■ **WHAT THIS TASK INVOLVES**
If a line in the records below contains the word "gear", copy it out.

____

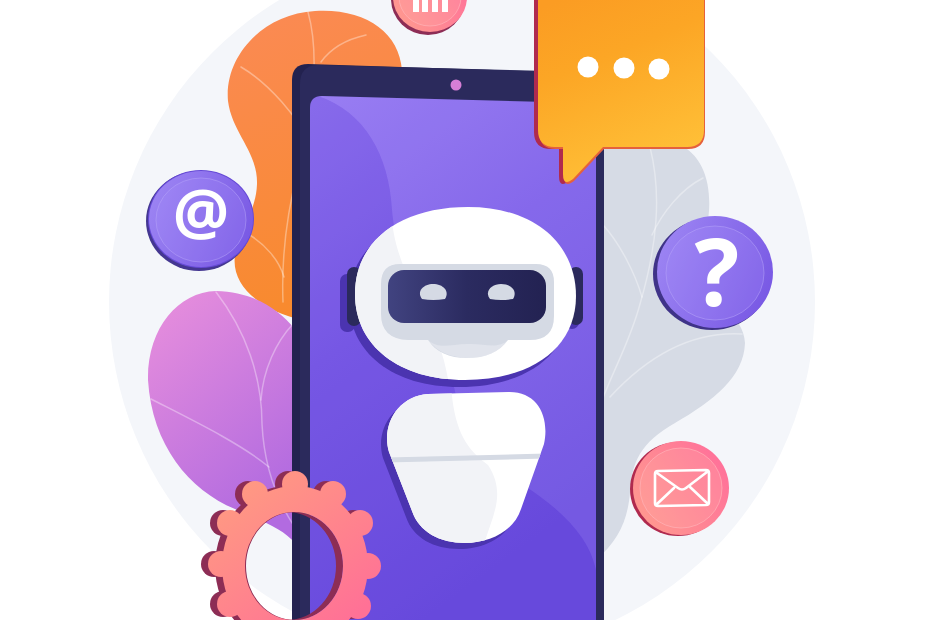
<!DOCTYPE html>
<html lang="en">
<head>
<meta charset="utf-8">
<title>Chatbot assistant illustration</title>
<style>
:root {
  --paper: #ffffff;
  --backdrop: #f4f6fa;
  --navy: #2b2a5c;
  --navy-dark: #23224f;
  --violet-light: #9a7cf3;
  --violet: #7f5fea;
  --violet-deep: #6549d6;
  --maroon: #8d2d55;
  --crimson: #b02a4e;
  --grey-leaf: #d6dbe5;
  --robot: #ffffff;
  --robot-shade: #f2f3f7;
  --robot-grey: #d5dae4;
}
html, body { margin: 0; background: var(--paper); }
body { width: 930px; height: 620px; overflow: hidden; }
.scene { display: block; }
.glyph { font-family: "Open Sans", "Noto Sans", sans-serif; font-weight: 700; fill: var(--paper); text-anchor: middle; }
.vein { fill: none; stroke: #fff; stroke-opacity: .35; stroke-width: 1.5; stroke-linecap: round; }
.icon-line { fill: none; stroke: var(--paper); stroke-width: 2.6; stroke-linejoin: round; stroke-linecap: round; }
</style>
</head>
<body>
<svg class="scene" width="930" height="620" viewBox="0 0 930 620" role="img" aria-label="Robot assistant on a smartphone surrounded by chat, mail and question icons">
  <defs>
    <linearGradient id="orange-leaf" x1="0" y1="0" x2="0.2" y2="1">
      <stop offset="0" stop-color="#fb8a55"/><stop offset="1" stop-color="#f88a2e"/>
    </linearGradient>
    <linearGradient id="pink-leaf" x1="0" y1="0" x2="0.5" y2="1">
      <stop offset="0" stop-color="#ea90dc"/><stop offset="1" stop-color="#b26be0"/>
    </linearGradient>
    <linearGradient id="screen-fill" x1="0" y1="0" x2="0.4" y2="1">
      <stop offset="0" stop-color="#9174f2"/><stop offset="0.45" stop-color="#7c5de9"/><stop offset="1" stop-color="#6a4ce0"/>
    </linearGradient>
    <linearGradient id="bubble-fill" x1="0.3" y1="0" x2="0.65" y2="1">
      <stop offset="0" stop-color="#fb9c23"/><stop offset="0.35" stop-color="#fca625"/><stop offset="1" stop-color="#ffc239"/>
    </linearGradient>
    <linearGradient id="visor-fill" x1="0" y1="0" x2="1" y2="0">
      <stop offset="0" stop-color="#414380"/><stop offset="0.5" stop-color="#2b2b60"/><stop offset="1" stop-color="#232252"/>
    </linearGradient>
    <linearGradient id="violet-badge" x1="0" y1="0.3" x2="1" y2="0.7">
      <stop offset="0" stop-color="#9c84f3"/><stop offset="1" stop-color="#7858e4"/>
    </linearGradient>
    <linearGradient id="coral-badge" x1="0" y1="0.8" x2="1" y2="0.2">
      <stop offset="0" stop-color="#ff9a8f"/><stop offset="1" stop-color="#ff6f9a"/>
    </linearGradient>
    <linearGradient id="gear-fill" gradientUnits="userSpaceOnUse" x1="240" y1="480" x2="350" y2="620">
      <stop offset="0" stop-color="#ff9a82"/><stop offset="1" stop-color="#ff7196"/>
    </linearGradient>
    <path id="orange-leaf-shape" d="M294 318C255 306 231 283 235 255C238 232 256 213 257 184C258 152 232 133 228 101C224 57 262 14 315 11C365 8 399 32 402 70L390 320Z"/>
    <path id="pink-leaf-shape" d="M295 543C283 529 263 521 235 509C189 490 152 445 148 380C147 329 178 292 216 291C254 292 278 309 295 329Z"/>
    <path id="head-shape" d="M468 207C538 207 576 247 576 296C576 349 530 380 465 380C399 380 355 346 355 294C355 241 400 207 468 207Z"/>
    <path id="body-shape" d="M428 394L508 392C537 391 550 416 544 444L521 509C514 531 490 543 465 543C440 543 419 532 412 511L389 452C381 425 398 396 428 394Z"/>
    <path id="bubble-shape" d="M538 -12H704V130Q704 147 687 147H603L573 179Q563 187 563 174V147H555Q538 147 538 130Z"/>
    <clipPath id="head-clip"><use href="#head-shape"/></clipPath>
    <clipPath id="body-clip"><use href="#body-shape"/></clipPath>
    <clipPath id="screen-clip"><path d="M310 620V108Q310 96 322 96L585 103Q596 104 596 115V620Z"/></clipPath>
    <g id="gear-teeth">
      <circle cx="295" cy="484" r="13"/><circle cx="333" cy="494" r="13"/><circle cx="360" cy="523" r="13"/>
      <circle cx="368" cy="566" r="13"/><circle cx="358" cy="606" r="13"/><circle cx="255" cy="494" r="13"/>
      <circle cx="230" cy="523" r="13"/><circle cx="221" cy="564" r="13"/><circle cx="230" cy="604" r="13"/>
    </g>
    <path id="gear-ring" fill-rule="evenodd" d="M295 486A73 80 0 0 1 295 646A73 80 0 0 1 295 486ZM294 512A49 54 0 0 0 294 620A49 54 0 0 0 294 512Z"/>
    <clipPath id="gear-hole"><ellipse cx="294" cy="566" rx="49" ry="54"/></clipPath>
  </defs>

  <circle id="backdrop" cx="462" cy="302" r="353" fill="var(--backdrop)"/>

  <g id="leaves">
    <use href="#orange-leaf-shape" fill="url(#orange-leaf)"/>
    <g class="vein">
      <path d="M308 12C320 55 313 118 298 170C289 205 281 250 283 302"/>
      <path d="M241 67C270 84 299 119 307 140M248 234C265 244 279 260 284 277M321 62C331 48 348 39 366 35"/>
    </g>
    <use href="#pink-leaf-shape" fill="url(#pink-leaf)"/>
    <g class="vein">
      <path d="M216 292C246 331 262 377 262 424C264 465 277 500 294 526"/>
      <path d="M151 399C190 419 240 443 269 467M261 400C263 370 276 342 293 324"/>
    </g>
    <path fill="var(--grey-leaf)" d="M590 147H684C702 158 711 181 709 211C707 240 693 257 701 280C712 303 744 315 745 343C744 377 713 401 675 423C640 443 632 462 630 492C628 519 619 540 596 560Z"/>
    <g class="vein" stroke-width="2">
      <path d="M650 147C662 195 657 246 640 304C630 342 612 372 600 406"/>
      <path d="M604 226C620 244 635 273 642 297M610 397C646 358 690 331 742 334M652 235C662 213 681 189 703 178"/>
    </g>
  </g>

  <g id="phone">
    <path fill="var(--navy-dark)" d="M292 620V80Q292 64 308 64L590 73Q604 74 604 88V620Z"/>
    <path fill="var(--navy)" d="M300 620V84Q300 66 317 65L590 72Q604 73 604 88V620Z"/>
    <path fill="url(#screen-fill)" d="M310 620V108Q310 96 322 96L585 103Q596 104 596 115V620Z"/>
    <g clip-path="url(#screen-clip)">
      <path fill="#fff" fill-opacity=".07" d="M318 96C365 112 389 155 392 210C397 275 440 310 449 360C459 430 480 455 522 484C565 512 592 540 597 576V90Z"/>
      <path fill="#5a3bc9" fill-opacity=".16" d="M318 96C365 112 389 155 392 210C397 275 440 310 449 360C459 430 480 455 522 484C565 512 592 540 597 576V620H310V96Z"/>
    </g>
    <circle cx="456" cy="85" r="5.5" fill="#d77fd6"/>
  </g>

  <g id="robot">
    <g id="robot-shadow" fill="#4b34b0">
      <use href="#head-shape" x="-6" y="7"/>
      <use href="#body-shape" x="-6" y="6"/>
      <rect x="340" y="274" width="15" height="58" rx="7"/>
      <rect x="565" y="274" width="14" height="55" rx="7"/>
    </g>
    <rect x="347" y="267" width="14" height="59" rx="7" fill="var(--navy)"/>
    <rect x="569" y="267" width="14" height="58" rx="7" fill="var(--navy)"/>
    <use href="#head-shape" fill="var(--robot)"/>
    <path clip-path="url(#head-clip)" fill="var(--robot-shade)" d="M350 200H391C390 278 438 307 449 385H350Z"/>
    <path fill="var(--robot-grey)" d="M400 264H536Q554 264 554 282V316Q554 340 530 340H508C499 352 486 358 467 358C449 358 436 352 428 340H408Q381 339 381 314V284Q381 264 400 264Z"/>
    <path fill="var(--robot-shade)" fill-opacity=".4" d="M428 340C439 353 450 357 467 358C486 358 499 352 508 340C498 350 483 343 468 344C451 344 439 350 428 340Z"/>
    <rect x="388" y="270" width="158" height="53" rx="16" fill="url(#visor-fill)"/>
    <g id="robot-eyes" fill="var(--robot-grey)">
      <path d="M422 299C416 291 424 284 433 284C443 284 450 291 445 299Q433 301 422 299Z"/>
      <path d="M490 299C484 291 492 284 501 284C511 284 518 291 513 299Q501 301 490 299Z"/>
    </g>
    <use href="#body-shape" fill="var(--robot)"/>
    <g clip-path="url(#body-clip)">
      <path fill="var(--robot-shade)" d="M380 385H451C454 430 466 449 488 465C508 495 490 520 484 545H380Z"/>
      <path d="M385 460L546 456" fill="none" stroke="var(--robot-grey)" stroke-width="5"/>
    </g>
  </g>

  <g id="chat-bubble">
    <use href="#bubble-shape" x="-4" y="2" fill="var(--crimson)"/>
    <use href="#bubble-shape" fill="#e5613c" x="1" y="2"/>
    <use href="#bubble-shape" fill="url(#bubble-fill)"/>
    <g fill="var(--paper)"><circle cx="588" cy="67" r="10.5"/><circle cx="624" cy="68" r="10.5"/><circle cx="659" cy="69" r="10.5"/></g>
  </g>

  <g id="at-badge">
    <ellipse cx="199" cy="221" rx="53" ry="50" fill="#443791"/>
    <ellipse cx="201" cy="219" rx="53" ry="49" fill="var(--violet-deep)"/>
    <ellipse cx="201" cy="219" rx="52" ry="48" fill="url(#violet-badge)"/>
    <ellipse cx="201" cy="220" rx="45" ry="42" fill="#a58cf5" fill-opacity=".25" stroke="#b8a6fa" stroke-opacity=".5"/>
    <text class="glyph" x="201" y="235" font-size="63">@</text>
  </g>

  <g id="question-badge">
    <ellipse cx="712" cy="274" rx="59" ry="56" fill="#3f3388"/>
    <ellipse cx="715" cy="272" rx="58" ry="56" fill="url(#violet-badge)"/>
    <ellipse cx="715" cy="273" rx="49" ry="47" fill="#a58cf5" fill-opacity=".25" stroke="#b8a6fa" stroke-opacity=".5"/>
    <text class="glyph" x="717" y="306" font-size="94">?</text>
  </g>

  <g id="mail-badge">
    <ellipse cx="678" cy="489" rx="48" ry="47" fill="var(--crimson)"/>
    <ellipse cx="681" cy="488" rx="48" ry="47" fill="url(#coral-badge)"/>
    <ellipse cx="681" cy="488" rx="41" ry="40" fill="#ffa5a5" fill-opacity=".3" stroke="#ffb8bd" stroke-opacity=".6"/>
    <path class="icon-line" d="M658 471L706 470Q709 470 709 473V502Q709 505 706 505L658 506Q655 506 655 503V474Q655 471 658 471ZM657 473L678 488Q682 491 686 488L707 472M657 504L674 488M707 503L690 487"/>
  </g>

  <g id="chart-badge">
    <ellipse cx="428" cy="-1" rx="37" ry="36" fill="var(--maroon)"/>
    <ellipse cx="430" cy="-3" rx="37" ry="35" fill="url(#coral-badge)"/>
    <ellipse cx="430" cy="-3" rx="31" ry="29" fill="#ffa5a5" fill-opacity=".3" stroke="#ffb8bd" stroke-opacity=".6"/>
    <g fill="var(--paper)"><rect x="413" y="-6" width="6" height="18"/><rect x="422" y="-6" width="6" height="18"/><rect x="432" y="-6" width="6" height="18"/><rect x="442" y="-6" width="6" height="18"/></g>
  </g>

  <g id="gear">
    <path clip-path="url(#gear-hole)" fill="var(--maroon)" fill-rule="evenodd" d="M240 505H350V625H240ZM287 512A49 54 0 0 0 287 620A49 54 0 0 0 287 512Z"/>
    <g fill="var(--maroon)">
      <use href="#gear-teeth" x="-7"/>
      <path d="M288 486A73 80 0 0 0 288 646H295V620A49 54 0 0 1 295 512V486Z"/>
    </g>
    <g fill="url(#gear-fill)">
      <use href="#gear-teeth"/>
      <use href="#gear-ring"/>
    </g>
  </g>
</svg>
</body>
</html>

____

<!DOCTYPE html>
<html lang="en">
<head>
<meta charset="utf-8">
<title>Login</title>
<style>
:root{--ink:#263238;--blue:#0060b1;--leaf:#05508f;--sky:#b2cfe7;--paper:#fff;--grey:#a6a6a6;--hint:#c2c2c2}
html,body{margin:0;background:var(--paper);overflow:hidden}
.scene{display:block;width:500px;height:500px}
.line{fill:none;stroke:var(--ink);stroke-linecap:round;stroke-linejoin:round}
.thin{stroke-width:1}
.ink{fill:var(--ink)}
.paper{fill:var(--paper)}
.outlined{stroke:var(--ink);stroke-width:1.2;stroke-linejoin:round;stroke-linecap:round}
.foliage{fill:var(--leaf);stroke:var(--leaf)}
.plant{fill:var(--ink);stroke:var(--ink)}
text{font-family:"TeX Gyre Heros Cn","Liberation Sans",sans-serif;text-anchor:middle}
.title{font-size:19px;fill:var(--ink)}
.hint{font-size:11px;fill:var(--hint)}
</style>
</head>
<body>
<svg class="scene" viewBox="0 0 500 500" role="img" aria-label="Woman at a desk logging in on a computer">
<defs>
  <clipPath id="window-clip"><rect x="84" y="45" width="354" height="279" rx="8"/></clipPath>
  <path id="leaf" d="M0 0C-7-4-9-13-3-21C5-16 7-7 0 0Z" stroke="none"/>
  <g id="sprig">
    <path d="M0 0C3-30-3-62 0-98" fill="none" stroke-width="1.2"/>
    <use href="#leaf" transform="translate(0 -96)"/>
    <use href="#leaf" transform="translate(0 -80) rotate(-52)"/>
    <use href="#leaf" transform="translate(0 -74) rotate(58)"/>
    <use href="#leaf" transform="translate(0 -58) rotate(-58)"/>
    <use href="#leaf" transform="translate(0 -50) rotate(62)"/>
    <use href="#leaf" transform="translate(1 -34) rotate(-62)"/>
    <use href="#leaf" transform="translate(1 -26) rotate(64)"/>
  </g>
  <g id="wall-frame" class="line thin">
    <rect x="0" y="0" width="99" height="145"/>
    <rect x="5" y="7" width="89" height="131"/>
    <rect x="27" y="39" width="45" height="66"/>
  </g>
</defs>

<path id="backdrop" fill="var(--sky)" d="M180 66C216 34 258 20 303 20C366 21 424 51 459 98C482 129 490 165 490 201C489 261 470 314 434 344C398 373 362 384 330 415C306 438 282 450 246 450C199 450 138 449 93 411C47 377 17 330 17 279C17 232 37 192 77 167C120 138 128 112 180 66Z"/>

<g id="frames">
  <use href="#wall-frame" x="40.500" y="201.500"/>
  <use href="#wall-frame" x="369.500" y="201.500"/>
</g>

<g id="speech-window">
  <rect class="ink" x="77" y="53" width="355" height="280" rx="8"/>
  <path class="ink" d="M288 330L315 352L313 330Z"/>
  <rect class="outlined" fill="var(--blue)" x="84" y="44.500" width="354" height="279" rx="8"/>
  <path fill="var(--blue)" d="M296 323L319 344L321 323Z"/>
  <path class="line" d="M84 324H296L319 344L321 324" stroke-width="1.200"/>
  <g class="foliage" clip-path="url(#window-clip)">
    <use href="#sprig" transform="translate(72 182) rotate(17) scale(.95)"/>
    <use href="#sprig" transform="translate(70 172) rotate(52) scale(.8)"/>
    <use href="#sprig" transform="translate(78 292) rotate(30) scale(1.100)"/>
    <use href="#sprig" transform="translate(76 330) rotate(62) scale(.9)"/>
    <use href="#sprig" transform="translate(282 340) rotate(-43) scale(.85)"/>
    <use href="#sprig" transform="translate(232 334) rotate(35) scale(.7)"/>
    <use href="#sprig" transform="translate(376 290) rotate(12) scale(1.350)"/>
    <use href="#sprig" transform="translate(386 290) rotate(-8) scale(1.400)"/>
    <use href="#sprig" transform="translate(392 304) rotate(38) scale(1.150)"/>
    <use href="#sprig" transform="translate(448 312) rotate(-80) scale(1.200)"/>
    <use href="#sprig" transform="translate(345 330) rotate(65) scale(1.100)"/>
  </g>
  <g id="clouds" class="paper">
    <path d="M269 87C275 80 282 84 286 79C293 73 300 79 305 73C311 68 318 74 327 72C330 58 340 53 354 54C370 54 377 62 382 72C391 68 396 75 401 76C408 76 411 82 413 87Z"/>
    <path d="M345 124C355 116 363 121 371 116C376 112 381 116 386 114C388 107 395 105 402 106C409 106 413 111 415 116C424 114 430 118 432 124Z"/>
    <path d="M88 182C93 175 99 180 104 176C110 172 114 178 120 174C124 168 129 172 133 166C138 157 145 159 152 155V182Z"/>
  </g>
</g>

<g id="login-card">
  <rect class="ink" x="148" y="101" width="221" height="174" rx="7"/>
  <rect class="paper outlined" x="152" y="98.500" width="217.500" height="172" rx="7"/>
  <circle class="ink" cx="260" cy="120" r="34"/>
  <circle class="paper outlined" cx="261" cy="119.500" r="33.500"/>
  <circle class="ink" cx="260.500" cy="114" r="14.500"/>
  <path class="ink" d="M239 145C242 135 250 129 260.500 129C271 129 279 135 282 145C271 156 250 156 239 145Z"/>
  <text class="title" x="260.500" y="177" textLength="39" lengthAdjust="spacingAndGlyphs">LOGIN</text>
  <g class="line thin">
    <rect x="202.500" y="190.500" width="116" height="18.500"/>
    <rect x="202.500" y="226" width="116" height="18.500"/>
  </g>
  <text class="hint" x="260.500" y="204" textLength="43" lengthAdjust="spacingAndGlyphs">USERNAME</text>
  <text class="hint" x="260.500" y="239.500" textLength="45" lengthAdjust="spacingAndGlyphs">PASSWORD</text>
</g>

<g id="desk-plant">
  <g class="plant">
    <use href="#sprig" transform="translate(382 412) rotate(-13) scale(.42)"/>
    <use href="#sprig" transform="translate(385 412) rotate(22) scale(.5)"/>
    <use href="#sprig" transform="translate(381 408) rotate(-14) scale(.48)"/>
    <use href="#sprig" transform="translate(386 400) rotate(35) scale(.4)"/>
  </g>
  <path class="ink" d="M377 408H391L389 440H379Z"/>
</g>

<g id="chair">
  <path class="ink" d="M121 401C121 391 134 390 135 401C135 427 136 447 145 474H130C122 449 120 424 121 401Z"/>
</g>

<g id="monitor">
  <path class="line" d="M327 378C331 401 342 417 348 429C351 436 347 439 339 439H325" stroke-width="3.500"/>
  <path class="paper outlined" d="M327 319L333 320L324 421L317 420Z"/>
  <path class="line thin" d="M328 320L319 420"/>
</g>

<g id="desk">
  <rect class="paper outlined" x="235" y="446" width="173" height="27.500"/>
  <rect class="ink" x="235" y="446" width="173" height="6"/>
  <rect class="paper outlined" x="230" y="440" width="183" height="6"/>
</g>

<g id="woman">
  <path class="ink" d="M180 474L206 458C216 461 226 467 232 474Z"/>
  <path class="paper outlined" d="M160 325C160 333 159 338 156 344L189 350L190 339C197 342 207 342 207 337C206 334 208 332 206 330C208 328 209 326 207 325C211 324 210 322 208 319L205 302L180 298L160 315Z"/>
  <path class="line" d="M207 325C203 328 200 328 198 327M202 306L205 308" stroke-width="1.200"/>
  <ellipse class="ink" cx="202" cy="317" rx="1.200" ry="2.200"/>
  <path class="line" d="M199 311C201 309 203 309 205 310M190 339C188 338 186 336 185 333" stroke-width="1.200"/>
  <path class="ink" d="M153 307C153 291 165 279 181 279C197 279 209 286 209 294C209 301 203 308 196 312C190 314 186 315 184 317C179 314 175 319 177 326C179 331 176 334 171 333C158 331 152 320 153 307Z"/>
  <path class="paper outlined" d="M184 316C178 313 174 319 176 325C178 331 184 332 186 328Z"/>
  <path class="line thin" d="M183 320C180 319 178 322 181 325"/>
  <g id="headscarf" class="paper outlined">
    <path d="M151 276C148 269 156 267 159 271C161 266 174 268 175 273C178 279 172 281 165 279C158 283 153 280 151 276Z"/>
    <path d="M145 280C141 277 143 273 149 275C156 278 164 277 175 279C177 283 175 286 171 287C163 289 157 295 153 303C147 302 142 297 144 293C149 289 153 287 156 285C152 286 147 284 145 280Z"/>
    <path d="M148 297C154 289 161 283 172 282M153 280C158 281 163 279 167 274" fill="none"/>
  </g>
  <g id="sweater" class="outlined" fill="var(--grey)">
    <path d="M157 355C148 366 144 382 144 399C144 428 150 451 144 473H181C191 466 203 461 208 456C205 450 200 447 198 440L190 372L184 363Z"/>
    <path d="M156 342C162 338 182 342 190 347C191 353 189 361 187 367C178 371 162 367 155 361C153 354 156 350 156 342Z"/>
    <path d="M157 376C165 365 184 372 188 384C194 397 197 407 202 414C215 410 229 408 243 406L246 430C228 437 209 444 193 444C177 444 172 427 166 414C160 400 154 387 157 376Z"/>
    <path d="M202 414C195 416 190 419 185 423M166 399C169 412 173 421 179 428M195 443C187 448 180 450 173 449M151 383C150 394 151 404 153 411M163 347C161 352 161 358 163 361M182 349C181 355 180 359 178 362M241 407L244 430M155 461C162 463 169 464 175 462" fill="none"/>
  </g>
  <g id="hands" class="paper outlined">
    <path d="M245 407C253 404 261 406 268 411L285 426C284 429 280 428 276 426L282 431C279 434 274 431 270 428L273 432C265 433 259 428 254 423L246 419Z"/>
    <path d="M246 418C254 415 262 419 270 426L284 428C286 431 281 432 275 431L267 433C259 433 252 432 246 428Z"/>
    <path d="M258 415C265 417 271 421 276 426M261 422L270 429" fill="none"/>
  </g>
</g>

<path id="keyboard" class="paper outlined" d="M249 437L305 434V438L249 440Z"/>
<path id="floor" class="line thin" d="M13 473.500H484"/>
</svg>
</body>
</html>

____

■ **TASK RESPONSE**
    <linearGradient id="gear-fill" gradientUnits="userSpaceOnUse" x1="240" y1="480" x2="350" y2="620">
    <g id="gear-teeth">
    <path id="gear-ring" fill-rule="evenodd" d="M295 486A73 80 0 0 1 295 646A73 80 0 0 1 295 486ZM294 512A49 54 0 0 0 294 620A49 54 0 0 0 294 512Z"/>
    <clipPath id="gear-hole"><ellipse cx="294" cy="566" rx="49" ry="54"/></clipPath>
  <g id="gear">
    <path clip-path="url(#gear-hole)" fill="var(--maroon)" fill-rule="evenodd" d="M240 505H350V625H240ZM287 512A49 54 0 0 0 287 620A49 54 0 0 0 287 512Z"/>
      <use href="#gear-teeth" x="-7"/>
    <g fill="url(#gear-fill)">
      <use href="#gear-teeth"/>
      <use href="#gear-ring"/>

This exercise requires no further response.